 That's the river behind them but they find the Harebell more interesting

 Carrion Flower (female)

  It was a day of grasses...(OK it's a sedge)

 ...and grass-hoppers

 Carol, Evelyn and Jackie

 Eastern Tiger Swallowtail

 Day Two: Morning at Pack Forest. 
Did I mention that it rained every day? But these folks are prepared.
Bruce, DEC Administrator, tells us of the history of Pack Forest.

In Link, I found another dedicated photographer friend


Even the non-green things were green

Someone was kind enough to turn the camera on me

Goodyera repens  (at left)

Oak Fern

Pink Ladyslippers, hangin' in there

Naughty bits of One-flowered Pyrola

Day Two afternoon: slogging about at Putty Pond

Shades of Green

Even the lichens wore green

Happy with wet feet

 Lee's Specimen Collection

Day Three: Clay Meadows Trail at Tongue Mountain, Lake George
Ed leads the way.

Goodyera pubescens

"Silent Jim"


View down the lake, from our lunch stop

Repens again

Al looking at ferny rocks

Being a herpetologist, he brought his snake-stick just in case ...
(Tongue Mountain is well-known as rattlesnake habitat)
instead of rattlesnakes, he found  ... rattlesnake plantains !

Goodyera tesselata

Why are these botanists so happy?

Moonworts !

Lots of them

This guy moved at a faster pace than us...
but how else to see all the interesting little things?

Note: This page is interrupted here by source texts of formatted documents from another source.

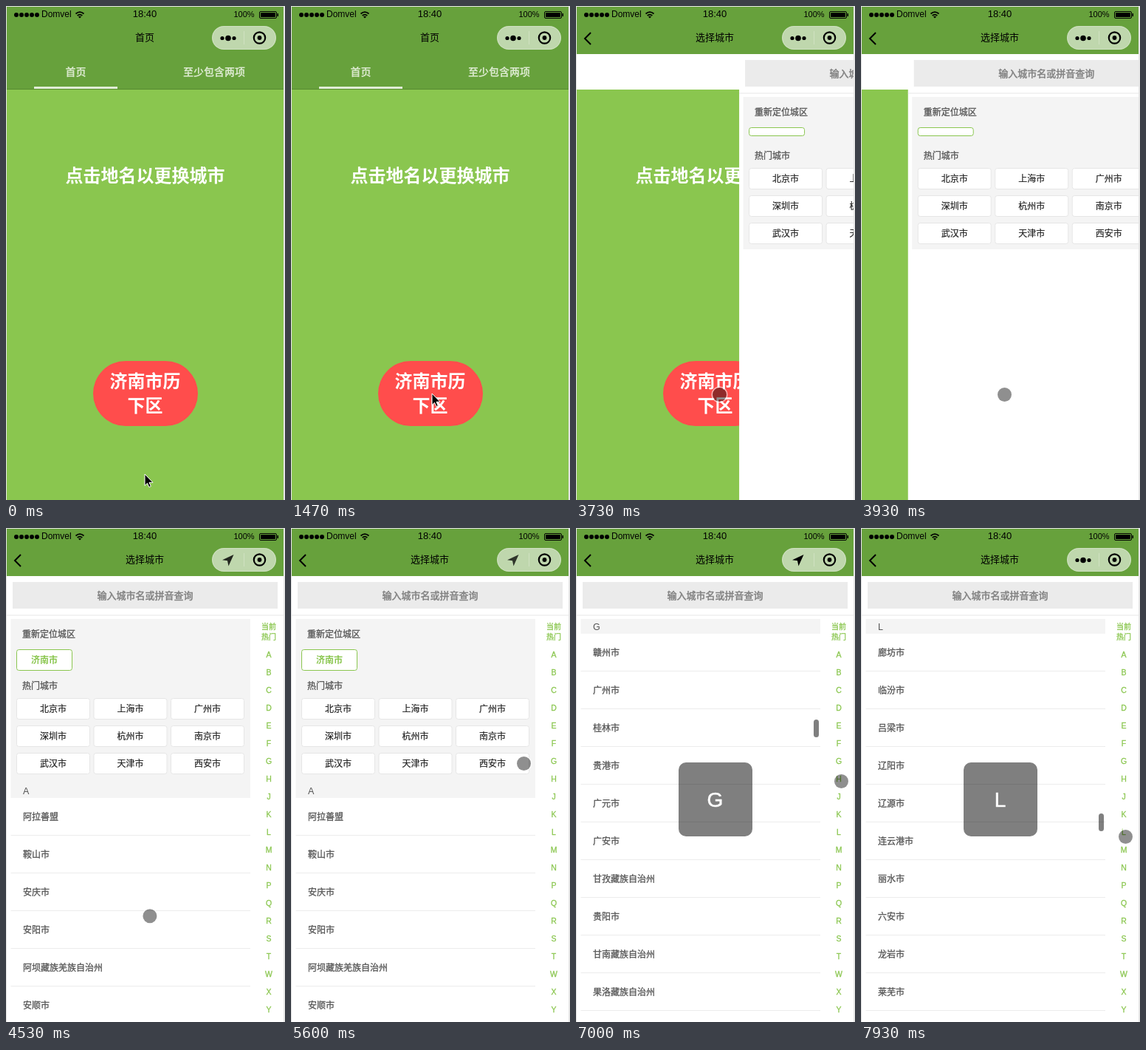
Animation, 378 px wide and 668 px high, one loop 8000 ms. Source, as an HTML page:

```html
<!DOCTYPE html>
<html lang="zh">
<head>
<meta charset="utf-8">
<title>选择城市</title>
<style>
html, body { margin: 0; width: 100%; height: 100%; overflow: hidden; background: #e6e6e6; }
svg { display: block; }
text { font-family: "Liberation Sans", "Noto Sans CJK SC", "Noto Sans CJK", sans-serif; }
</style>
</head>
<body>
<svg id="stage" width="378" height="668"></svg>
<script>
const LOOP = 8000, GREEN = '#8ac64f', BAR = '#67a13c', INK = '#555';

function el(parent, tag, attrs = {}) {
  const node = document.createElementNS('http://www.w3.org/2000/svg', tag);
  for (const key in attrs) node.setAttribute(key, attrs[key]);
  return parent.appendChild(node);
}
const group = (parent, attrs) => el(parent, 'g', attrs);
const rect = (parent, x, y, width, height, fill, attrs) =>
  el(parent, 'rect', { x, y, width, height, fill, ...attrs });
const dot = (parent, cx, cy, r, attrs) => el(parent, 'circle', { cx, cy, r, ...attrs });
const path = (parent, d, attrs) => el(parent, 'path', { d, ...attrs });
// Text is placed by its vertical middle; a thin stroke gives the medium weight.
function label(parent, words, x, middle, size, fill, attrs) {
  const node = el(parent, 'text', { x, y: middle + size * .37, 'font-size': size, fill, ...attrs });
  node.textContent = words;
  return node;
}
const medium = (color, width = .3) => ({ stroke: color, 'stroke-width': width });
const centred = (parent, words, x, middle, size, fill, attrs) =>
  label(parent, words, x, middle, size, fill, { 'text-anchor': 'middle', ...attrs });
const BOLD = { 'font-weight': 700 };
const show = (node, on) => node.setAttribute('visibility', on ? 'inherit' : 'hidden');
const move = (node, x, y) => node.setAttribute('transform', `translate(${x} ${y})`);

const stage = document.getElementById('stage');
const screen = el(stage, 'svg', { width: 376, height: 668 });
rect(screen, 1, 1, 375, 667, '#fff');

// Home page
const home = group(screen);
rect(home, 1, 113, 375, 555, GREEN);
centred(home, '点击地名以更换城市', 188.5, 229.5, 24, '#fff', BOLD);
rect(home, 118, 480, 142, 88, '#ff4d4c', { rx: 44 });
centred(home, '济南市历', 188.5, 507.5, 24, '#fff', BOLD);
centred(home, '下区', 188.5, 540.5, 24, '#fff', BOLD);

const tabs = group(screen);
rect(tabs, 1, 65, 375, 48, BAR);
rect(tabs, 1, 112, 375, 1, '#568a31');
centred(tabs, '首页', 94.5, 88.5, 14, '#d9e8cc', BOLD);
centred(tabs, '至少包含两项', 282, 88.5, 14, '#d9e8cc', BOLD);
rect(tabs, 38, 109, 113, 3, '#e1edd7');

// City page
const page = group(screen);
rect(page, 1, 65, 375, 603, '#fff');
rect(page, 9, 73, 359, 36, '#ebebeb');
centred(page, '输入城市名或拼音查询', 188.5, 91, 13, '#808080', medium('#808080', .5));
rect(page, 1, 117.5, 375, 1, '#e8e8e8');

const view = el(page, 'svg', { y: 123, width: 376, height: 545 });
const content = group(view);
const panel = rect(content, 6.5, 0, 324.5, 206, '#f4f4f4');
label(content, '重新定位城区', 22, 20.5, 12, INK, medium(INK));
const spot = rect(content, 14.5, 41.5, 75, 11, '#fff', { rx: 3, stroke: GREEN });
const spotName = centred(content, '济南市', 52, 55.5, 12, GREEN, BOLD);
const hot = group(content);
label(hot, '热门城市', 22, 90.5, 12, INK, medium(INK));
'北京市 上海市 广州市 深圳市 杭州市 南京市 武汉市 天津市 西安市'.split(' ').forEach((city, i) => {
  const x = 14.5 + i % 3 * 104.5, y = 107.5 + Math.floor(i / 3) * 37;
  rect(hot, x, y, 99, 28, '#fff', { rx: 3, stroke: '#e6e6e6' });
  centred(hot, city, x + 49.5, y + 14, 12, '#222', medium('#222', .2));
});

// Each section: letter, scroll thumb position, cities
const sections = [
  'A 130 阿拉善盟 鞍山市 安庆市 安阳市 阿坝藏族羌族自治州 安顺市 阿里地区 安康市 阿克苏地区 阿勒泰地区 澳门',
  'B 149 北京市 保定市 包头市 巴彦淖尔市 本溪市 白山市 白城市 蚌埠市 亳州市 滨州市 北海市',
  'C 175 承德市 沧州市 长治市 赤峰市 朝阳市 长春市 常州市 滁州市 巢湖市 池州市 长沙市',
  'D 210 大同市 大连市 丹东市 大庆市 大兴安岭地区 东营市 德州市 东莞市 德阳市 达州市 大理白族自治州',
  'E 236 鄂尔多斯市 鄂州市 恩施土家族苗族自治州',
  'F 241 抚顺市 阜新市 阜阳市 福州市 抚州市 佛山市 防城港市',
  'G 259 赣州市 广州市 桂林市 贵港市 广元市 广安市 甘孜藏族自治州 贵阳市 甘南藏族自治州 果洛藏族自治州 固原市',
  'H 281 邯郸市 衡水市 呼和浩特市 呼伦贝尔市 葫芦岛市 哈尔滨市 鹤岗市 黑河市 淮安市 杭州市 湖州市',
  'J 332 晋城市 晋中市 锦州市 吉林市 鸡西市 佳木斯市 嘉兴市 金华市 景德镇市 九江市 吉安市',
  'K 373 开封市 昆明市 克拉玛依市 克孜勒苏柯尔克孜自治州 喀什地区',
  'L 386 廊坊市 临汾市 吕梁市 辽阳市 辽源市 连云港市 丽水市 六安市 龙岩市 莱芜市 临沂市',
].map(line => {
  const [letter, thumb, ...cities] = line.split(' ');
  return { letter, thumb: +thumb, cities };
});
const list = group(content);
let rowTop = 222;
for (const section of sections) {
  section.top = rowTop;
  rect(list, 6.5, rowTop, 324.5, 20, '#f4f4f4');
  label(list, section.letter, 23, rowTop + 10.5, 12.5, INK);
  rowTop += 20;
  for (const city of section.cities) {
    label(list, city, 23, rowTop + 25.5, 12, INK, medium(INK));
    rect(list, 6.5, rowTop + 50, 324.5, 1, '#ececec');
    rowTop += 51;
  }
}

centred(page, '当前', 356, 133, 10, GREEN, medium(GREEN));
centred(page, '热门', 356, 147, 10, GREEN, medium(GREEN));
[...'ABCDEFGHJKLMNPQRSTWXY'].forEach((letter, i) =>
  centred(page, letter, 356, 171 + i * 24, 10.5, GREEN, medium(GREEN)));

const overlay = group(page);
const thumb = rect(overlay, 322, 0, 7, 24, '#000', { rx: 3.5, opacity: .5 });
rect(overlay, 139, 317, 100, 100, '#000', { rx: 10, opacity: .5 });
const toast = centred(overlay, '', 188.5, 367, 28, '#fff', medium('#fff', .5));

// Status and title bar
const bar = group(screen);
rect(bar, 1, 1, 375, 64, BAR);
for (let i = 0; i < 5; i++) dot(bar, 14 + i * 7, 12, 3);
label(bar, 'Domvel', 48, 10.5, 12, '#000');
path(bar, 'M94.5 10.5Q100 5.8 105.5 10.5M96.7 13Q100 10.2 103.3 13',
  { fill: 'none', stroke: '#000', 'stroke-width': 1.7 });
path(bar, 'M98 14.4Q100 12.9 102 14.4L100 16.6Z');
centred(bar, '18:40', 188, 10.4, 13, '#000');
label(bar, '100%', 308.5, 11, 11, '#000');
rect(bar, 343.5, 7.5, 23, 9, 'none', { rx: 1.5, stroke: '#000' });
rect(bar, 345, 9, 20, 6, '#000');
rect(bar, 367.5, 10, 1.5, 4, '#000');

const title = centred(bar, '', 188, 42, 13, '#000');
const back = path(bar, 'M20 36L12 44L20 52', { fill: 'none', stroke: '#000', 'stroke-width': 2 });
rect(bar, 279, 27, 87, 32, '#fff', { rx: 16, opacity: .58 });
rect(bar, 279.5, 27.5, 86, 31, 'none', { rx: 15.5, stroke: '#fff', opacity: .25 });
rect(bar, 322, 34, 1, 18, '#fff', { opacity: .25 });
const more = group(bar);
dot(more, 293, 43.5, 2.6);
dot(more, 301, 43.5, 3.8);
dot(more, 309, 43.5, 2.6);
const locating = path(bar, 'M308.5 36L293 43.3L300 44.3L301.5 51.5Z');
dot(bar, 343.5, 43, 7.7, { fill: 'none', stroke: '#000', 'stroke-width': 2.2 });
dot(bar, 343.5, 43, 2.9);

// Pointer: an arrow that turns into a touch spot
const pointer = group(stage);
const arrow = path(pointer, 'M-4 -7V8.5L-.5 5.3L1.8 10.6L4.3 9.5L2 4.3H7Z',
  { fill: '#000', stroke: '#fff', 'stroke-width': 1 });
const touch = group(pointer);
dot(touch, 0, 0, 10.2, { fill: 'none', stroke: '#fff', 'stroke-width': 1.6, opacity: .6 });
dot(touch, 0, 0, 9.5, { opacity: .44 });

// time, x, y
const track = [
  [0, 192, 640], [150, 192, 640], [900, 195, 533], [1470, 195, 531], [1800, 195, 531],
  [2150, 196, 582], [2600, 195, 537], [2930, 195, 535], [3400, 194.5, 525.5], [4500, 194.5, 525.5],
  [5400, 315.5, 318.5], [5640, 315.5, 318.5], [5960, 357, 171], [6080, 358, 171],
  [7000, 359.5, 342.5], [7750, 358.5, 396], [7840, 358.5, 417.5], [LOOP, 358.5, 417.5],
];
const clamp = v => Math.max(0, Math.min(1, v));
const ramp = (t, from, to) => clamp((t - from) / (to - from));

function pointerAt(t) {
  const i = Math.max(1, track.findIndex(key => key[0] > t));
  const [t0, x0, y0] = track[i - 1], [t1, x1, y1] = track[i];
  const p = ramp(t, t0, t1), e = t0 < 6000 ? p * p * (3 - 2 * p) : p;
  return [x0 + (x1 - x0) * e, y0 + (y1 - y0) * e];
}

const NAVIGATE = 3470, SLIDE = 3600, LOCATED = 4500, PRESS = 5980, LAG = 90;

function draw(t) {
  const inCity = t >= NAVIGATE, located = t >= LOCATED, pressed = t >= PRESS;
  title.textContent = inCity ? '选择城市' : '首页';
  show(back, inCity);
  show(tabs, !inCity);
  show(page, t >= SLIDE);
  move(page, 375 * (1 - ramp(t, SLIDE, SLIDE + 560)) ** 2, 0);

  const searching = t >= 4350 && t < 7250;
  show(more, !searching);
  show(locating, searching);
  locating.setAttribute('opacity', .75 + .25 * Math.cos((t - 7000) / 1120 * 2 * Math.PI));

  panel.setAttribute('height', located ? 222 : 206);
  spot.setAttribute('height', located ? 28 : 11);
  show(spotName, located);
  show(list, located);
  move(hot, 0, located ? 0 : -11);

  // The list follows the touched letter a little late.
  const touchedY = pointerAt(t - LAG)[1];
  const index = Math.max(0, Math.min(sections.length - 1, Math.round((touchedY - 171) / 24)));
  const section = sections[index];
  move(content, 0, pressed ? -section.top : 0);
  show(overlay, pressed);
  thumb.setAttribute('y', section.thumb);
  toast.textContent = section.letter;

  move(pointer, ...pointerAt(t));
  arrow.setAttribute('opacity', 1 - ramp(t, 2800, 2990));
  touch.setAttribute('opacity', ramp(t, 2800, 2930));
}

const start = performance.now();
function frame() {
  draw((performance.now() - start) % LOOP);
  requestAnimationFrame(frame);
}
frame();
</script>
</body>
</html>
```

Thanks to all of you who came to visit, it was great walking with you !